─── Data for review
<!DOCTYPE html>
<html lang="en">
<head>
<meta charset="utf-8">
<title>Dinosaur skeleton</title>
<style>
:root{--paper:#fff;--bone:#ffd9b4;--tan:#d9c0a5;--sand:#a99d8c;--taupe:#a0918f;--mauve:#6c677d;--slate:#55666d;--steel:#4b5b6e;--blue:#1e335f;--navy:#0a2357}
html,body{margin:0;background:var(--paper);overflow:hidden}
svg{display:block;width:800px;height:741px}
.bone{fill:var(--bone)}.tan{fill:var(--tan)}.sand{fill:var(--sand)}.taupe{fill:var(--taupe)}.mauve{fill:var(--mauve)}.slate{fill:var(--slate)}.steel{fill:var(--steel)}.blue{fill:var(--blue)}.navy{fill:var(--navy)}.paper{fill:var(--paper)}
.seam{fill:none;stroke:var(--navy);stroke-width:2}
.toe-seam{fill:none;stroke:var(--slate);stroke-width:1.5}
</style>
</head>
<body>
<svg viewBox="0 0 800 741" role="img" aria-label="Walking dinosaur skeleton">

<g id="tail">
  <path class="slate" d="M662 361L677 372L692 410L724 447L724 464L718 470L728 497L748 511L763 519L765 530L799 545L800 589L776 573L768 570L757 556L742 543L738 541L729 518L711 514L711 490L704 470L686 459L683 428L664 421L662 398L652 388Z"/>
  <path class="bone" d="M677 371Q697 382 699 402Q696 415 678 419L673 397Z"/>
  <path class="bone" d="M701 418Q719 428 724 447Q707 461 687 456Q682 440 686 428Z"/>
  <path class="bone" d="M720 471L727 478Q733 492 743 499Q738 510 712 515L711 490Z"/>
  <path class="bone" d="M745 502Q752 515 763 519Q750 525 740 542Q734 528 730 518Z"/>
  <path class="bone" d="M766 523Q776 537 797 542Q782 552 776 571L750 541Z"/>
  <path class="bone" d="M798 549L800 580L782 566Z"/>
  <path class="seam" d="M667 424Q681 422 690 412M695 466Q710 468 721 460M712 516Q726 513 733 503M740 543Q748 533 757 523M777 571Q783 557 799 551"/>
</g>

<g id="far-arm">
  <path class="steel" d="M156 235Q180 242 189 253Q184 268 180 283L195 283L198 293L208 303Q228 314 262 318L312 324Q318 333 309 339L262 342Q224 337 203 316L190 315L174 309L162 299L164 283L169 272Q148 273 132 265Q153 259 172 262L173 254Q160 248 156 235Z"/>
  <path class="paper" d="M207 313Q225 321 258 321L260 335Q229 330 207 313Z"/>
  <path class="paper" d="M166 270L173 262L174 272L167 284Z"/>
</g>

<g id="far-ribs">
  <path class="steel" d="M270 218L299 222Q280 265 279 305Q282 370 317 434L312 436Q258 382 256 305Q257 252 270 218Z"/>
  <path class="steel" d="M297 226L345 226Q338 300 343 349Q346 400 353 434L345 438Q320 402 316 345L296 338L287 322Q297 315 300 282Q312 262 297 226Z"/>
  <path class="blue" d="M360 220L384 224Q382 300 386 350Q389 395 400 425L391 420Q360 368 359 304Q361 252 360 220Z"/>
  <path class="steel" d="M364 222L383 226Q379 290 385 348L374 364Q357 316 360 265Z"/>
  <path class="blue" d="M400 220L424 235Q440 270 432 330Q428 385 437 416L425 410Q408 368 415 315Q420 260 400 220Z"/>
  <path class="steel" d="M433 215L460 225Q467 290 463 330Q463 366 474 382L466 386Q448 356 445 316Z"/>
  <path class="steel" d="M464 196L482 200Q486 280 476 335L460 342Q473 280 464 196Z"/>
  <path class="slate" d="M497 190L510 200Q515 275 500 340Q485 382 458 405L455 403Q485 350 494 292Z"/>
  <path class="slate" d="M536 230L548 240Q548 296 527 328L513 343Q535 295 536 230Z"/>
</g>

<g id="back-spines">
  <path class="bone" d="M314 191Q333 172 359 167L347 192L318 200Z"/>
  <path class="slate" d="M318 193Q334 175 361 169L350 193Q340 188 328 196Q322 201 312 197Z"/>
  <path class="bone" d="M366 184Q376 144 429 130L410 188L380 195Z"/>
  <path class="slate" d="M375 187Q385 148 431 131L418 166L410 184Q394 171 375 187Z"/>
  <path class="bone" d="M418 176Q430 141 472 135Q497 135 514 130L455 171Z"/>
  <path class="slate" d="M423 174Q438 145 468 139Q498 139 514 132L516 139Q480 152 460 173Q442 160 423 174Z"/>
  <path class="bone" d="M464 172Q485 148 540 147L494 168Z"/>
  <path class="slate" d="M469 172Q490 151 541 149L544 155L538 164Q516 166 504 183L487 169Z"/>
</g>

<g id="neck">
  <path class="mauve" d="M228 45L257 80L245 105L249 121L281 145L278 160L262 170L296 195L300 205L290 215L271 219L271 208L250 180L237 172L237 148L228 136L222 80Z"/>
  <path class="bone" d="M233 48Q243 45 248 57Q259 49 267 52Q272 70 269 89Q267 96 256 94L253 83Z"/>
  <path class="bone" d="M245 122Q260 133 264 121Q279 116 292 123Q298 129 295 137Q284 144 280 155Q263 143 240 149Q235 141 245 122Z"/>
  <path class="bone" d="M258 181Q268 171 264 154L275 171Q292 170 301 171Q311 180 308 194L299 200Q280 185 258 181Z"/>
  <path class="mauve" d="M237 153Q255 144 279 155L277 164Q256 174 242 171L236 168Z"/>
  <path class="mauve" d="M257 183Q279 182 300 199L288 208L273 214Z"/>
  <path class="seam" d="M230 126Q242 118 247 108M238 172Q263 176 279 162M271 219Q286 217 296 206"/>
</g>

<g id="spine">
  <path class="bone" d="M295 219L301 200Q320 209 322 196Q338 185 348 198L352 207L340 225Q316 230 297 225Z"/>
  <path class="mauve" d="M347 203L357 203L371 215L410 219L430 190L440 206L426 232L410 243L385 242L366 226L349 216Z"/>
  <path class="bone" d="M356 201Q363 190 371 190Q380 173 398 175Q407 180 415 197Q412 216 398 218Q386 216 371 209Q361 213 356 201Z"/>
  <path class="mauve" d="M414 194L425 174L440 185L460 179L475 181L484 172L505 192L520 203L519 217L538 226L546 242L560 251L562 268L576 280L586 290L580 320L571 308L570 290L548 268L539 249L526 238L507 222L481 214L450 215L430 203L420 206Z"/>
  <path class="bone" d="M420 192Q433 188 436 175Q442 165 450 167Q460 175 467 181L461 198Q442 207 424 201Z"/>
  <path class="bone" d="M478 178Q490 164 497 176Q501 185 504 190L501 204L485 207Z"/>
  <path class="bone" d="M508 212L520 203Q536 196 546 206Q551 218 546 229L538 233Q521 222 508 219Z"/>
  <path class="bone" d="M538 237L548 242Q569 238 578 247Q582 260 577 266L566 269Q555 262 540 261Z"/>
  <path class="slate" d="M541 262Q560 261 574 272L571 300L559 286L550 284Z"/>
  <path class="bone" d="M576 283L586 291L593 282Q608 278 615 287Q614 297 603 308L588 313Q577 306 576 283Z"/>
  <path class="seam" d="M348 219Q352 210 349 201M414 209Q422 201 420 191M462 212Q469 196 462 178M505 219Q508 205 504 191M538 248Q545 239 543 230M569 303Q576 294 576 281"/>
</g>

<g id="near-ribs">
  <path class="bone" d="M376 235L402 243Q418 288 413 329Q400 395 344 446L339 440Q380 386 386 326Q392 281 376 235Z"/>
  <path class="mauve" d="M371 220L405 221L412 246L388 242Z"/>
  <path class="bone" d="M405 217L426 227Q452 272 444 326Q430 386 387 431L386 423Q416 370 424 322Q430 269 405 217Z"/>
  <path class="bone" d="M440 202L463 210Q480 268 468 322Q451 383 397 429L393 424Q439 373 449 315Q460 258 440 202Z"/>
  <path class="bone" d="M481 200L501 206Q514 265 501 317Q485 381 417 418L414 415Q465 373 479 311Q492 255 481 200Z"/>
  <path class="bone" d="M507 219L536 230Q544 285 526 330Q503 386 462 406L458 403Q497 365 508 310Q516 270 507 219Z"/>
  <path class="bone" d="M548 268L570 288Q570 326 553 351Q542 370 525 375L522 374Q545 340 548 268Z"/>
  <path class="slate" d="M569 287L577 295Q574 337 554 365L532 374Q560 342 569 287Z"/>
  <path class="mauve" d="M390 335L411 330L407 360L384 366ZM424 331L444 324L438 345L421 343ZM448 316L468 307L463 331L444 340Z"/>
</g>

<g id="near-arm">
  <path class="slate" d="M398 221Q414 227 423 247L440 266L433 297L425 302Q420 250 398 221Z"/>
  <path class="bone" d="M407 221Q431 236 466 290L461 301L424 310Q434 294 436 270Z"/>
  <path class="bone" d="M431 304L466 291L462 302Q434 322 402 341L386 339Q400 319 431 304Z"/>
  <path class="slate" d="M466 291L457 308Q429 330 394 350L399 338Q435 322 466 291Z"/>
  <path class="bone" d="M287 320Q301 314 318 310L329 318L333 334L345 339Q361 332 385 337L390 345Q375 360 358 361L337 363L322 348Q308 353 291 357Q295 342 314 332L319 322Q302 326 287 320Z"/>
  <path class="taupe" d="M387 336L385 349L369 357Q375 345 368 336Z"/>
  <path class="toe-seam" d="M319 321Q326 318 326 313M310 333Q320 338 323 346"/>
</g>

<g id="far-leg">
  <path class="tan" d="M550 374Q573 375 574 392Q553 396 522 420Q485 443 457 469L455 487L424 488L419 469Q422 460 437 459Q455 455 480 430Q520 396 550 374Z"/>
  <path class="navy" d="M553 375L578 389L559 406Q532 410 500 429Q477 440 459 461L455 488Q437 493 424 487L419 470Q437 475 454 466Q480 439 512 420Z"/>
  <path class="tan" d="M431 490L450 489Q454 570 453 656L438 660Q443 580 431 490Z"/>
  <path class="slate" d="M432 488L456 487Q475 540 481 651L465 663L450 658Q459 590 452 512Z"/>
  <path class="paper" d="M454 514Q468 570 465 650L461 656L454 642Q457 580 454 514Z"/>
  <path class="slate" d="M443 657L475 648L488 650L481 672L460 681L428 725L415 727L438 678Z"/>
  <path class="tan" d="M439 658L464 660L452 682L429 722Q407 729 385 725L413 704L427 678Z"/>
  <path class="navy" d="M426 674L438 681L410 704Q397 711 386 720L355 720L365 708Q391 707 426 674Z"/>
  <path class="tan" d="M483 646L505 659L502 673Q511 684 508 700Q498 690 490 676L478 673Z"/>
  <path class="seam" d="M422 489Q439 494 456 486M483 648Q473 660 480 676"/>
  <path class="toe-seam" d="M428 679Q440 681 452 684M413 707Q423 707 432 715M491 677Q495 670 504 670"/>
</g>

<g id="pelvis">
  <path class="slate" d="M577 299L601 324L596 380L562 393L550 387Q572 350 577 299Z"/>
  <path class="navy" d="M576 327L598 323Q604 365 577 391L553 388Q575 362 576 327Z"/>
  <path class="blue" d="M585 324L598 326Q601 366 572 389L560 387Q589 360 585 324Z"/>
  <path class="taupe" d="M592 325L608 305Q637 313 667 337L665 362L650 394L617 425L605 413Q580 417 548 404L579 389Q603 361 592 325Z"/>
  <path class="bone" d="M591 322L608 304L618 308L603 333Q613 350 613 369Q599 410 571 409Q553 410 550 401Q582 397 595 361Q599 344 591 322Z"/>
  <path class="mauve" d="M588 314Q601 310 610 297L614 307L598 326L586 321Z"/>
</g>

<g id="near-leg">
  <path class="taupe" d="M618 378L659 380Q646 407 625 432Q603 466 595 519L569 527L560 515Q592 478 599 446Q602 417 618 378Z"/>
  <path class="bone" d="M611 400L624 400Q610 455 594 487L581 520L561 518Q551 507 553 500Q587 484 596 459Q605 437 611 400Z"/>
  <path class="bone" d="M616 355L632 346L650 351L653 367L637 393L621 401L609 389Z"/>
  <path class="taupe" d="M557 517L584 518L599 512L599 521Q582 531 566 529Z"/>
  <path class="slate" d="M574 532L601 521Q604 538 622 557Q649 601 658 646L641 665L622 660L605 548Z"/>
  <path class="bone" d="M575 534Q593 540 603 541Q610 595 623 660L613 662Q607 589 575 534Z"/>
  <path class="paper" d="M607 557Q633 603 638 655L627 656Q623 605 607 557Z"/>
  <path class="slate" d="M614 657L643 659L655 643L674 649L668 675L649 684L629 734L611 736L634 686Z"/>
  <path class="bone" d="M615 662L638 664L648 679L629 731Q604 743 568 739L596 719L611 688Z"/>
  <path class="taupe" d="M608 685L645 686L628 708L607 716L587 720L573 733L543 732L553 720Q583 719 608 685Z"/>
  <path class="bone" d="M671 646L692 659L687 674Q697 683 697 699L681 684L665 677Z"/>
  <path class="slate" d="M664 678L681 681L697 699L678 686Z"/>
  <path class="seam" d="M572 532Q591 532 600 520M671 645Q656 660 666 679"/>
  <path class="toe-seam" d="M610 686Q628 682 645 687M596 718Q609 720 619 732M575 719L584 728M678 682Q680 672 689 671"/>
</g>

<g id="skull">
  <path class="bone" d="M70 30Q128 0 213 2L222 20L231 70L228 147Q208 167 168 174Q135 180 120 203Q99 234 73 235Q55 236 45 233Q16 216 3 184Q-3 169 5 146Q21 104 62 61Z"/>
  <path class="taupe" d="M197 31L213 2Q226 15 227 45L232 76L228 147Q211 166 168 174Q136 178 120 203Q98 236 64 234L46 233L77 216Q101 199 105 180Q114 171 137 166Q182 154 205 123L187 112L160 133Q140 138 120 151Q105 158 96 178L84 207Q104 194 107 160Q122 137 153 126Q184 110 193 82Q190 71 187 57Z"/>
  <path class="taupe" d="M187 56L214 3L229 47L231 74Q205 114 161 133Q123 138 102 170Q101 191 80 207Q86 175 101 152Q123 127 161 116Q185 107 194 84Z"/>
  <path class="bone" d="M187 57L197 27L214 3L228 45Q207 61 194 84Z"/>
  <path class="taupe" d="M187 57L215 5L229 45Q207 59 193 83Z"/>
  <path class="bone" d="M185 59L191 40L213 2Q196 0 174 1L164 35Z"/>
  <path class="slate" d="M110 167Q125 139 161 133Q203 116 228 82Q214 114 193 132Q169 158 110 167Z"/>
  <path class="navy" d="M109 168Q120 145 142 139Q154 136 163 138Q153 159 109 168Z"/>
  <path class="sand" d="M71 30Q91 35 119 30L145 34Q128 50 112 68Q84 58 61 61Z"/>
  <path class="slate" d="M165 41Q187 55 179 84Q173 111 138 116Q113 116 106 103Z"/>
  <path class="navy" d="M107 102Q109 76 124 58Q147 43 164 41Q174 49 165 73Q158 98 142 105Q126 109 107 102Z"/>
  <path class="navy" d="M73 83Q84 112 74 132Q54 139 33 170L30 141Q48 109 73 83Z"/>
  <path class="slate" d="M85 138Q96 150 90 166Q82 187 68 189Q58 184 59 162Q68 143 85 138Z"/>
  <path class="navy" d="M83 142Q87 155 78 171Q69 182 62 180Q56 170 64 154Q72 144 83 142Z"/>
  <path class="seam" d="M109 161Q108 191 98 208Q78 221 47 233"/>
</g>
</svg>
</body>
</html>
──────
_Aim of the task_.
Pick out all lines from the data above in which the word "stroke" appears.

_Written answer_.
.seam{fill:none;stroke:var(--navy);stroke-width:2}
.toe-seam{fill:none;stroke:var(--slate);stroke-width:1.5}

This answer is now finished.